  • Information Overload: Social media bombards us with a constant stream of information. For adults with ADHD, who may already struggle with filtering information, this can lead to feeling overwhelmed and anxious.
  • Comparison Trap: Social media often presents a curated version of people’s lives, filled with highlights and achievements. This can lead to feelings of inadequacy and social comparison for adults with ADHD, impacting self-esteem.
  • Procrastination Pitfall: The ease of scrolling through social media can be a major procrastination trigger for adults with ADHD. What starts as a quick check can easily turn into hours spent mindlessly browsing, leading to missed deadlines and feelings of guilt.

The ADHD Burnout Cycle and Social Media

The constant stimulation and pressure to keep up with the online world can contribute to the ADHD burnout cycle. 

This cycle often involves:

  • Hyperfocus: Initially, social media can trigger a state of hyperfocus, leading to excessive scrolling and neglecting responsibilities.
  • Exhaustion: Over time, this hyperfocus can lead to mental and emotional exhaustion, impacting mood and motivation.
  • Frustration and Self-Doubt: The cycle can then lead to feelings of frustration and self-doubt as goals go unmet and productivity plummets.


Social media can be a valuable tool, but it’s important for adults with ADHD to be mindful of its potential drawbacks. By understanding how social media impacts your ADHD symptoms, you can develop strategies for managing your online time. Here are some tips:

  • Set Time Limits: Schedule specific times to check social media and stick to them. Utilize website blockers or apps to limit access during focused work periods.
  • Curate Your Feed: Unfollow accounts that trigger negativity or comparison. Instead, follow accounts that inspire, educate, or motivate you.
  • Prioritize Real-Life Connections: While social media offers connection, prioritize in-person interactions with loved ones.
  • Engage in Activities You Enjoy: Make time for activities you find genuinely engaging. This can help reduce reliance on social media for stimulation.

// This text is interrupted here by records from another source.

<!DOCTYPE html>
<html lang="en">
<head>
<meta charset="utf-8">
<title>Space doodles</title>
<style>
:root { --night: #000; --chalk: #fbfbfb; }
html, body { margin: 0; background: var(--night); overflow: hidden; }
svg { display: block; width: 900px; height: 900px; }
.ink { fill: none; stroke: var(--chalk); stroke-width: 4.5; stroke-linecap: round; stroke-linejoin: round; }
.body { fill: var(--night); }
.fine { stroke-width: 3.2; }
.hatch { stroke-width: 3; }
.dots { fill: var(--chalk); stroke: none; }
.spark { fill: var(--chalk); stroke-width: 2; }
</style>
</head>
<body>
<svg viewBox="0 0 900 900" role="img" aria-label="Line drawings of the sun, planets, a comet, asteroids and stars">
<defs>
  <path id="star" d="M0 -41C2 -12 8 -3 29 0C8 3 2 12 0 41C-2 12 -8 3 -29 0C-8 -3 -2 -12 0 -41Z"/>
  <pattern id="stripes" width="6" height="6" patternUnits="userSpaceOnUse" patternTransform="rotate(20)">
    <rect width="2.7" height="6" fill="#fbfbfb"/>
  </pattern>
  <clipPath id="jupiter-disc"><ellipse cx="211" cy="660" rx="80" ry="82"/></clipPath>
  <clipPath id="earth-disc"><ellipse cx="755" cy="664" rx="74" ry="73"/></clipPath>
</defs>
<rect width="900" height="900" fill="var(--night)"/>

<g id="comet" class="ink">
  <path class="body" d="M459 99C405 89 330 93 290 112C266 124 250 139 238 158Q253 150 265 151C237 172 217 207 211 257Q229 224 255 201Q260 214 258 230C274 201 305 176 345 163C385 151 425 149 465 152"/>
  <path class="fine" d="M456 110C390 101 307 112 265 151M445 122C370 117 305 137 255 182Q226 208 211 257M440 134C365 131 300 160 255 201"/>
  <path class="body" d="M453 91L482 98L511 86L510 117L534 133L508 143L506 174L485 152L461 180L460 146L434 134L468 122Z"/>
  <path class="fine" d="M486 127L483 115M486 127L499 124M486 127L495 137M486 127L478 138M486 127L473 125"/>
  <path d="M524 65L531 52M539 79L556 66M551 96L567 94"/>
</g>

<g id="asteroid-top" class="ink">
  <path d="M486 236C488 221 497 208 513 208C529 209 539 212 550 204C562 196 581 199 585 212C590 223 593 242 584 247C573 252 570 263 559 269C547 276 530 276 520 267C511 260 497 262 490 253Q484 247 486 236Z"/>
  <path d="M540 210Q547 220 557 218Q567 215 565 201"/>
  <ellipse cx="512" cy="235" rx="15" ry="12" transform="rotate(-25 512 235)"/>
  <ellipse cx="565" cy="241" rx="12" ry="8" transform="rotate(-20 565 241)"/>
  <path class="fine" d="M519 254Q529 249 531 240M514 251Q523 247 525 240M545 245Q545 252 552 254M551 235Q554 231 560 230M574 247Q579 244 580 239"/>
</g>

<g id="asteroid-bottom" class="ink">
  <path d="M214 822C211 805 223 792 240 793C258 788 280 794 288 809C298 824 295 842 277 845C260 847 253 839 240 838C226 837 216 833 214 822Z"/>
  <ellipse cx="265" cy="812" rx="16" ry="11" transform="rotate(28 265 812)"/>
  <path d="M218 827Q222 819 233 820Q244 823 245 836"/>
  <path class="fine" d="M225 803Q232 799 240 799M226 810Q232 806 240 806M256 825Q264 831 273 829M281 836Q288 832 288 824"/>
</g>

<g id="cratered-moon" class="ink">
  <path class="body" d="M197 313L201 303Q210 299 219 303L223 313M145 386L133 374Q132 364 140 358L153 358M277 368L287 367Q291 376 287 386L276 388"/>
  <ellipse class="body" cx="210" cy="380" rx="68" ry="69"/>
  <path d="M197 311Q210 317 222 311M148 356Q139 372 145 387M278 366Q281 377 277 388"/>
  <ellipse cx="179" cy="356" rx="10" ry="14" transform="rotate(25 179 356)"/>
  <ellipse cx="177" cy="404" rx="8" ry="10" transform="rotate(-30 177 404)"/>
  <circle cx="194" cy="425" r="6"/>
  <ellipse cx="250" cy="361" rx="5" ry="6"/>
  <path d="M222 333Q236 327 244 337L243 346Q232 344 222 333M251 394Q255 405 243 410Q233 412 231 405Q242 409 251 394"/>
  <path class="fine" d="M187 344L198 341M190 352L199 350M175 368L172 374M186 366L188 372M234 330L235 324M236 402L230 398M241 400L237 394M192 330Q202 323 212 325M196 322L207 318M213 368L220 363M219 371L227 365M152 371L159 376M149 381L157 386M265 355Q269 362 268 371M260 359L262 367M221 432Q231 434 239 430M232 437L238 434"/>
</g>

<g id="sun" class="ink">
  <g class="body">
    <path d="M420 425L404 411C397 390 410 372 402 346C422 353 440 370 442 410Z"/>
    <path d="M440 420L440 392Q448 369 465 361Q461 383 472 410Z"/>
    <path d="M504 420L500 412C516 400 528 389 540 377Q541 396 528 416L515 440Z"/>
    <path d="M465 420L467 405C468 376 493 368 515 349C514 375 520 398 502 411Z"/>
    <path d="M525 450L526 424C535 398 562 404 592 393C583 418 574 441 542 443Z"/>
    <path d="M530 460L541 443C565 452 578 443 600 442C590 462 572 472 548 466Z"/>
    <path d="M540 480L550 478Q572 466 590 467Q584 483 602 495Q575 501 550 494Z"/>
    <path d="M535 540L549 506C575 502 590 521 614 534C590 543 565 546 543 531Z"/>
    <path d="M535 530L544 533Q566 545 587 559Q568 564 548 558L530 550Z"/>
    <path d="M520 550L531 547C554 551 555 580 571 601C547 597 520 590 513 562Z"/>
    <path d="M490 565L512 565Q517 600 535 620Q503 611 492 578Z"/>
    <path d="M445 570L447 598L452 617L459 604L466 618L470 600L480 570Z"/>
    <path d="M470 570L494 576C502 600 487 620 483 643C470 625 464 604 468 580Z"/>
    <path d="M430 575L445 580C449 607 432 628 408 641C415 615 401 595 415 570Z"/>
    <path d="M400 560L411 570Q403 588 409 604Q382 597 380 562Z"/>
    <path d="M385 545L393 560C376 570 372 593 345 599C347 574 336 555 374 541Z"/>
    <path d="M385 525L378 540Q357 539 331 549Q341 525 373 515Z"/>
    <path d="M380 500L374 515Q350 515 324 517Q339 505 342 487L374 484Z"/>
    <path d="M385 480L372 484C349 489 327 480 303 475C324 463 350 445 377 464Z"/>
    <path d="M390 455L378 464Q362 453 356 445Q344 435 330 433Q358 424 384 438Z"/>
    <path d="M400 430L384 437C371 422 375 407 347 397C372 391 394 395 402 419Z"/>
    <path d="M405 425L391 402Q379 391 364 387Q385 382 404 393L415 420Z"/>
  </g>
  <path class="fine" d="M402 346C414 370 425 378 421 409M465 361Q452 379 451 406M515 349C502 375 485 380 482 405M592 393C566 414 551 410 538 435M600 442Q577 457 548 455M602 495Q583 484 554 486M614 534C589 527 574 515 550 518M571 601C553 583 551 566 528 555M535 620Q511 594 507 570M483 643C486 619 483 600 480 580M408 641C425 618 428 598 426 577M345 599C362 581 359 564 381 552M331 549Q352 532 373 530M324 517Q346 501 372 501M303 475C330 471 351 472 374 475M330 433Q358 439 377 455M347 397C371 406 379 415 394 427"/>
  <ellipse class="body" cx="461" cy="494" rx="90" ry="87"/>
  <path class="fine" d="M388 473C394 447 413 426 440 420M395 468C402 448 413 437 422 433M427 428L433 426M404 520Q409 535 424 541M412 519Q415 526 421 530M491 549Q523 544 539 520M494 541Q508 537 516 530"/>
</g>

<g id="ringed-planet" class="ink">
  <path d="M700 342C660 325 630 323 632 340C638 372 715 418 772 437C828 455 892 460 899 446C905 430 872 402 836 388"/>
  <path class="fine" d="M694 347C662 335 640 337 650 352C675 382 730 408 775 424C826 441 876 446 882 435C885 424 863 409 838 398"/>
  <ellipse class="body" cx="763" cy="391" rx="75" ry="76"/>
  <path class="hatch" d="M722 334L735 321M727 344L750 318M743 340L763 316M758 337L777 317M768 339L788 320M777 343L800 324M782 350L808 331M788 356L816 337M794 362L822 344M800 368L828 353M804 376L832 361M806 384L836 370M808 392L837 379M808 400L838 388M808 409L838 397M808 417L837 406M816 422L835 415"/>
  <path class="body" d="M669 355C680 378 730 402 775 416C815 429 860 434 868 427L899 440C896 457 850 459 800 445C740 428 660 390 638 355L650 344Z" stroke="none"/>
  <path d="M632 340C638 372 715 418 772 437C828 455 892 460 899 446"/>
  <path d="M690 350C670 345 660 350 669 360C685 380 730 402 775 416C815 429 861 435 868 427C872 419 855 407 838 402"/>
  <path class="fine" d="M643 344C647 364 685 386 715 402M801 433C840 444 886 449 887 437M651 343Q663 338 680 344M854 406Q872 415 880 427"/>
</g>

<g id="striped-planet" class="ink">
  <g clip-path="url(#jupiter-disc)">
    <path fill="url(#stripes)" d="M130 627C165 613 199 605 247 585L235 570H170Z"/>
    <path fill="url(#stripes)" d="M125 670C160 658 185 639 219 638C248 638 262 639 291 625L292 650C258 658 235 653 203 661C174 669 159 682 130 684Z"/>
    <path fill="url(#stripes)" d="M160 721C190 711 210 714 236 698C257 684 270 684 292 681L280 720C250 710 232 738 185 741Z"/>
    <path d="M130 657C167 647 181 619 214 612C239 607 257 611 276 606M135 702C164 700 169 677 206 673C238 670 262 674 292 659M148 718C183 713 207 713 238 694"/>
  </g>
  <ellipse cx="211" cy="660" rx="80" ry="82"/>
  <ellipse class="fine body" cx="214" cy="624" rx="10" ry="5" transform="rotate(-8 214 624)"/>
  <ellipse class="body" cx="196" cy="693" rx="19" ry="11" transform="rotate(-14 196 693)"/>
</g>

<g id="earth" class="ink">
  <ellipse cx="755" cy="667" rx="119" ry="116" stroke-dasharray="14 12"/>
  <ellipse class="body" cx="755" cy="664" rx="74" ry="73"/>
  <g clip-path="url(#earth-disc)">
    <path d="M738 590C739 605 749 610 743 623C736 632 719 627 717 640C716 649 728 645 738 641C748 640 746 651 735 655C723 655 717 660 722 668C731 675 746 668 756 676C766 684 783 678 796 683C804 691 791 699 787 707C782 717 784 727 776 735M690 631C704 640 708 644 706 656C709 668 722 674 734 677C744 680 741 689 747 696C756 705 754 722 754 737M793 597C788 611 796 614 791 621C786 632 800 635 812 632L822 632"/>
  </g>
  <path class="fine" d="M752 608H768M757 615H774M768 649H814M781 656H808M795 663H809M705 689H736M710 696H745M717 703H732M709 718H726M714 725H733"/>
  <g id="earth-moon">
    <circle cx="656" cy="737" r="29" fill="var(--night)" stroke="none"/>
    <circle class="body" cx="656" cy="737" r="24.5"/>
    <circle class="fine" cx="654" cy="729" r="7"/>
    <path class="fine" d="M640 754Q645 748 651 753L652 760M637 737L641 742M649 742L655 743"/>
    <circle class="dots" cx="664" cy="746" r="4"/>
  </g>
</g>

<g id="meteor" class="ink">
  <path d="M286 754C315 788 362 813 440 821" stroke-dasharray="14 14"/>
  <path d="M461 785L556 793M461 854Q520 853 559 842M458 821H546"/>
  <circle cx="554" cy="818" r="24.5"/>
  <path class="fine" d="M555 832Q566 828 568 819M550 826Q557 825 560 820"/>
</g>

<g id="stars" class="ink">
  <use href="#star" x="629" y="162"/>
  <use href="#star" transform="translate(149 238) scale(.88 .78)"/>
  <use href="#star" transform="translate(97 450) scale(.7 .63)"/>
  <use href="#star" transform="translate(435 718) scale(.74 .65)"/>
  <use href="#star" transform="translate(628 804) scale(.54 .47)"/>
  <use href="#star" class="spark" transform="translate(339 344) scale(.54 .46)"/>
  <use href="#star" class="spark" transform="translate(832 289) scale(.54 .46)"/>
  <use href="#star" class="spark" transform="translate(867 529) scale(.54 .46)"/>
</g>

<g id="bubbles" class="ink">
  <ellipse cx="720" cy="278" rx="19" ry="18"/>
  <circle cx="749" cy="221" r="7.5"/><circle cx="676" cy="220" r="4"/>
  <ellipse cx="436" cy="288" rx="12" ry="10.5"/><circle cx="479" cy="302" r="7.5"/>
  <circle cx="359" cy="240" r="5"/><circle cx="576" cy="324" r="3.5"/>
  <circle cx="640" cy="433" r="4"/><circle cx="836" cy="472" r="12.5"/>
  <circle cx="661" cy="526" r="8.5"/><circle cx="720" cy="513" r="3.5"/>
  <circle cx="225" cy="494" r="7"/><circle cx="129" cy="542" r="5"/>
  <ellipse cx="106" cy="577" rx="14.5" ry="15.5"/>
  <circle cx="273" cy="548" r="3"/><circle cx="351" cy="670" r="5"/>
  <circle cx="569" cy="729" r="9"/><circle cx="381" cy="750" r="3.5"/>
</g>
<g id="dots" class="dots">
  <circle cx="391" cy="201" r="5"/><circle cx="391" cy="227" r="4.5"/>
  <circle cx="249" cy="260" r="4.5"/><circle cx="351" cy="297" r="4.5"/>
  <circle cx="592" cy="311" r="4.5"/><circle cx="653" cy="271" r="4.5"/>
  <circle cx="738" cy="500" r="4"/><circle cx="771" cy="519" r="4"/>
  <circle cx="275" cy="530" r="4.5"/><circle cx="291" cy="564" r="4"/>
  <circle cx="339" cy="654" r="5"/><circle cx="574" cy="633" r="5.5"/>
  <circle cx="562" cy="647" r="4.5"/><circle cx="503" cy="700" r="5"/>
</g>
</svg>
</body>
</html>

Remember, social media doesn’t have to control your life.  By taking control of your online habits and prioritizing strategies that work for you, you can leverage the benefits of social media while minimizing its negative impact on your ADHD.

Empowered Therapy is committed to diversity, equity, inclusion, and trauma informed care for individuals and couples in Chicago and the surrounding area.

Learn more about our therapists and
specialties here. 

Follow the link below if you’re ready to start therapy and get back to you.